▶ **How to complete this task**:
This exercise calls for every record to be returned exactly, with pictures removed.
--------------------------------------------------
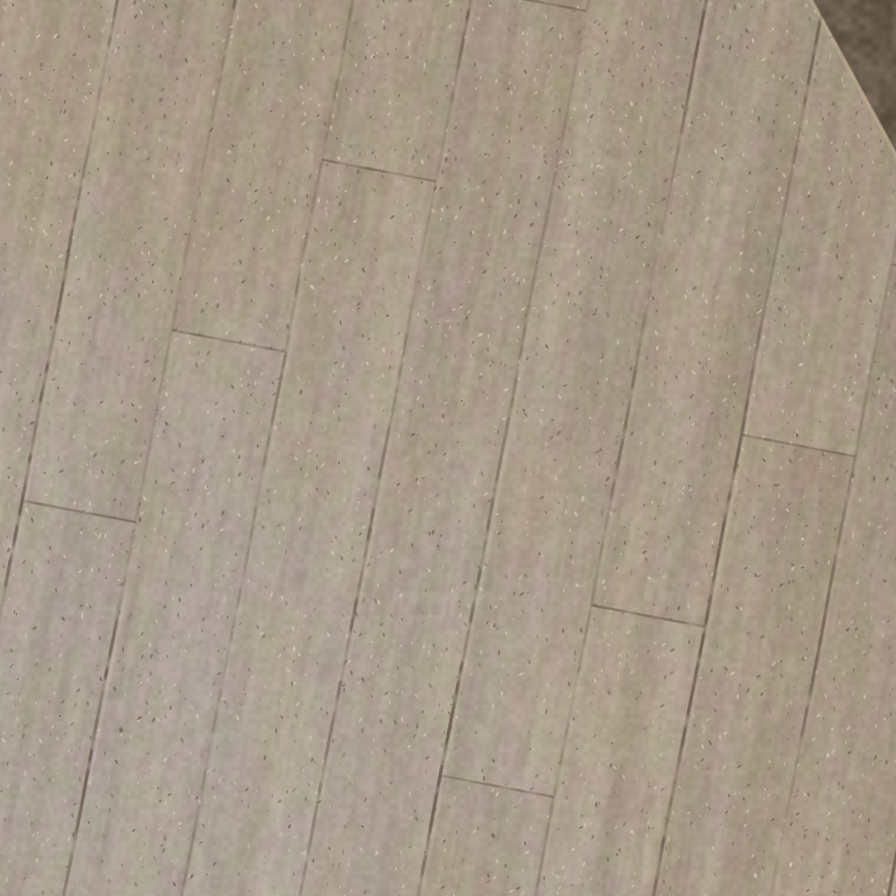
Reproduce this texture procedurally as a WebGL 2 fragment shader.

```glsl
#version 300 es
precision highp float;
uniform vec2 u_resolution;
out vec4 fragColor;

float hash(vec2 p) {
  vec3 q = fract(p.xyx * vec3(0.1031, 0.1030, 0.0973));
  q += dot(q, q.yzx + 33.33);
  return fract((q.x + q.y) * q.z);
}

float noise(vec2 p) {
  vec2 i = floor(p), f = fract(p);
  f = f * f * (3.0 - 2.0 * f);
  return mix(mix(hash(i), hash(i + vec2(1, 0)), f.x),
             mix(hash(i + vec2(0, 1)), hash(i + vec2(1, 1)), f.x), f.y);
}

// Soft line of given half width around distance zero
float stroke(float d, float halfWidth) {
  float blur = max(0.0012, 0.75 / u_resolution.y);
  return 1.0 - smoothstep(halfWidth - blur, halfWidth + blur, abs(d));
}

// Scattered flecks, one at most per cell, turned and stretched at random
float flecks(vec2 p, float cells, float density, float seed) {
  vec2 cell = floor(p * cells);
  vec2 key = cell + seed;
  vec2 centre = 0.3 + 0.4 * vec2(hash(key + 11.0), hash(key + 37.0));
  vec2 d = (fract(p * cells) - centre) / cells;
  float turn = (hash(key + 53.0) - 0.5) * 1.8;
  d = mat2(cos(turn), -sin(turn), sin(turn), cos(turn)) * d;
  float size = mix(0.0014, 0.0030, hash(key + 71.0));
  float r = length(d * vec2(1.5, 0.75)) / size;
  return step(hash(key), density) * (1.0 - smoothstep(0.35, 1.15, r))
       * mix(0.3, 1.0, hash(key + 97.0));
}

void main() {
  vec2 p = gl_FragCoord.xy / u_resolution;
  // x runs across the boards, y along them
  vec2 q = vec2(p.x - 0.19 * p.y, p.y + 0.19 * p.x);
  q.x += (noise(vec2(q.y * 9.0, 4.0)) - 0.5) * 0.002;

  // Boards in staggered rows
  float across = (q.x - 0.0716) / 0.1315;
  float row = floor(across);
  float along = (q.y - 0.668 - 0.222 * row) / 1.106;
  vec2 board = vec2(row, floor(along)) + 20.0;

  // Base tone: warm above, cooler and paler towards the lower left
  float cool = 1.0 - smoothstep(0.0, 0.85, length(p - vec2(0.08, 0.12)));
  vec3 color = mix(vec3(0.665, 0.608, 0.535), vec3(0.675, 0.636, 0.587), cool);
  color -= 0.025 * smoothstep(0.5, 1.3, p.x * 0.6 + p.y * 0.7);
  color += (hash(board) - 0.5) * 0.018;

  // Grain streaks
  vec2 grain = q + board * 3.7;
  float streak = (noise(grain * vec2(32.0, 1.8)) - 0.5) * 0.045
               + (noise(grain * vec2(95.0, 5.0)) - 0.5) * 0.040
               + (noise(grain * vec2(210.0, 28.0)) - 0.5) * 0.030;
  color += streak * vec3(1.0, 1.02, 1.05);

  // Mottling, with faint pink and green blotches
  color += (noise(p * 190.0) - 0.5) * 0.045 + (noise(p * 75.0 + 9.0) - 0.5) * 0.025;
  color += (noise(q * vec2(60.0, 35.0) + 50.0) - 0.5) * vec3(0.018, -0.024, 0.022);
  color += (noise(q * vec2(22.0, 9.0) + 80.0) - 0.5) * vec3(0.010, 0.004, -0.024);

  // Pale and dark flecks
  for (int i = 0; i < 3; i++) {
    float seed = float(i) * 131.0 + 17.0;
    vec2 shifted = q + 0.37 * float(i) + 1.0;
    float cells = 46.0 + 9.0 * float(i);
    color = mix(color, vec3(0.84, 0.79, 0.71), 0.75 * flecks(shifted, cells, 0.15, seed));
    color = mix(color, vec3(0.41, 0.35, 0.30), 0.65 * flecks(shifted + 0.21, cells, 0.17, seed + 60.0));
  }

  // Long seams: broken, worn lines with a slight pale rim
  float seam = round(across);
  float seamDistance = (across - seam) * 0.1315;
  float wear = smoothstep(0.1, 0.8, noise(vec2(seam * 7.3 + 40.0, q.y * 4.5)));
  float dash = smoothstep(0.15, 0.7, noise(vec2(seam * 5.1 + 90.0, q.y * 85.0)));
  float seamInk = mix(0.2, 0.85, wear) * mix(0.3, 1.0, dash);
  color += 0.035 * wear * stroke(seamDistance - 0.0045, 0.0018);
  color = mix(color, vec3(0.40, 0.34, 0.285), seamInk * stroke(seamDistance, 0.0018));

  // Butt joints at the board ends
  float jointDistance = (along - round(along)) * 1.106;
  float jointInk = mix(0.25, 0.7, noise(vec2(q.x * 70.0, row * 3.0 + 30.0)));
  color = mix(color, vec3(0.42, 0.36, 0.30), jointInk * stroke(jointDistance, 0.0014));

  // Dark border cutting the upper right corner, with a pale edge
  float border = dot(p - vec2(0.9076, 1.0), vec2(0.877, 0.480));
  float darkGrain = noise(p * 130.0) * 0.09 + noise(p * 45.0) * 0.07 - 0.08;
  float edge = max(0.0014, 0.75 / u_resolution.y);
  color = mix(color, vec3(0.40, 0.345, 0.285) + darkGrain, smoothstep(-edge, edge, border));
  color = mix(color, vec3(0.74, 0.67, 0.57), 0.6 * stroke(border + 0.0025, 0.0016));

  fragColor = vec4(color, 1.0);
}
```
--------------------------------------------------
▶ **Result for this exercise**:
Reproduce this texture procedurally as a WebGL 2 fragment shader.

```glsl
#version 300 es
precision highp float;
uniform vec2 u_resolution;
out vec4 fragColor;

float hash(vec2 p) {
  vec3 q = fract(p.xyx * vec3(0.1031, 0.1030, 0.0973));
  q += dot(q, q.yzx + 33.33);
  return fract((q.x + q.y) * q.z);
}

float noise(vec2 p) {
  vec2 i = floor(p), f = fract(p);
  f = f * f * (3.0 - 2.0 * f);
  return mix(mix(hash(i), hash(i + vec2(1, 0)), f.x),
             mix(hash(i + vec2(0, 1)), hash(i + vec2(1, 1)), f.x), f.y);
}

// Soft line of given half width around distance zero
float stroke(float d, float halfWidth) {
  float blur = max(0.0012, 0.75 / u_resolution.y);
  return 1.0 - smoothstep(halfWidth - blur, halfWidth + blur, abs(d));
}

// Scattered flecks, one at most per cell, turned and stretched at random
float flecks(vec2 p, float cells, float density, float seed) {
  vec2 cell = floor(p * cells);
  vec2 key = cell + seed;
  vec2 centre = 0.3 + 0.4 * vec2(hash(key + 11.0), hash(key + 37.0));
  vec2 d = (fract(p * cells) - centre) / cells;
  float turn = (hash(key + 53.0) - 0.5) * 1.8;
  d = mat2(cos(turn), -sin(turn), sin(turn), cos(turn)) * d;
  float size = mix(0.0014, 0.0030, hash(key + 71.0));
  float r = length(d * vec2(1.5, 0.75)) / size;
  return step(hash(key), density) * (1.0 - smoothstep(0.35, 1.15, r))
       * mix(0.3, 1.0, hash(key + 97.0));
}

void main() {
  vec2 p = gl_FragCoord.xy / u_resolution;
  // x runs across the boards, y along them
  vec2 q = vec2(p.x - 0.19 * p.y, p.y + 0.19 * p.x);
  q.x += (noise(vec2(q.y * 9.0, 4.0)) - 0.5) * 0.002;

  // Boards in staggered rows
  float across = (q.x - 0.0716) / 0.1315;
  float row = floor(across);
  float along = (q.y - 0.668 - 0.222 * row) / 1.106;
  vec2 board = vec2(row, floor(along)) + 20.0;

  // Base tone: warm above, cooler and paler towards the lower left
  float cool = 1.0 - smoothstep(0.0, 0.85, length(p - vec2(0.08, 0.12)));
  vec3 color = mix(vec3(0.665, 0.608, 0.535), vec3(0.675, 0.636, 0.587), cool);
  color -= 0.025 * smoothstep(0.5, 1.3, p.x * 0.6 + p.y * 0.7);
  color += (hash(board) - 0.5) * 0.018;

  // Grain streaks
  vec2 grain = q + board * 3.7;
  float streak = (noise(grain * vec2(32.0, 1.8)) - 0.5) * 0.045
               + (noise(grain * vec2(95.0, 5.0)) - 0.5) * 0.040
               + (noise(grain * vec2(210.0, 28.0)) - 0.5) * 0.030;
  color += streak * vec3(1.0, 1.02, 1.05);

  // Mottling, with faint pink and green blotches
  color += (noise(p * 190.0) - 0.5) * 0.045 + (noise(p * 75.0 + 9.0) - 0.5) * 0.025;
  color += (noise(q * vec2(60.0, 35.0) + 50.0) - 0.5) * vec3(0.018, -0.024, 0.022);
  color += (noise(q * vec2(22.0, 9.0) + 80.0) - 0.5) * vec3(0.010, 0.004, -0.024);

  // Pale and dark flecks
  for (int i = 0; i < 3; i++) {
    float seed = float(i) * 131.0 + 17.0;
    vec2 shifted = q + 0.37 * float(i) + 1.0;
    float cells = 46.0 + 9.0 * float(i);
    color = mix(color, vec3(0.84, 0.79, 0.71), 0.75 * flecks(shifted, cells, 0.15, seed));
    color = mix(color, vec3(0.41, 0.35, 0.30), 0.65 * flecks(shifted + 0.21, cells, 0.17, seed + 60.0));
  }

  // Long seams: broken, worn lines with a slight pale rim
  float seam = round(across);
  float seamDistance = (across - seam) * 0.1315;
  float wear = smoothstep(0.1, 0.8, noise(vec2(seam * 7.3 + 40.0, q.y * 4.5)));
  float dash = smoothstep(0.15, 0.7, noise(vec2(seam * 5.1 + 90.0, q.y * 85.0)));
  float seamInk = mix(0.2, 0.85, wear) * mix(0.3, 1.0, dash);
  color += 0.035 * wear * stroke(seamDistance - 0.0045, 0.0018);
  color = mix(color, vec3(0.40, 0.34, 0.285), seamInk * stroke(seamDistance, 0.0018));

  // Butt joints at the board ends
  float jointDistance = (along - round(along)) * 1.106;
  float jointInk = mix(0.25, 0.7, noise(vec2(q.x * 70.0, row * 3.0 + 30.0)));
  color = mix(color, vec3(0.42, 0.36, 0.30), jointInk * stroke(jointDistance, 0.0014));

  // Dark border cutting the upper right corner, with a pale edge
  float border = dot(p - vec2(0.9076, 1.0), vec2(0.877, 0.480));
  float darkGrain = noise(p * 130.0) * 0.09 + noise(p * 45.0) * 0.07 - 0.08;
  float edge = max(0.0014, 0.75 / u_resolution.y);
  color = mix(color, vec3(0.40, 0.345, 0.285) + darkGrain, smoothstep(-edge, edge, border));
  color = mix(color, vec3(0.74, 0.67, 0.57), 0.6 * stroke(border + 0.0025, 0.0016));

  fragColor = vec4(color, 1.0);
}
```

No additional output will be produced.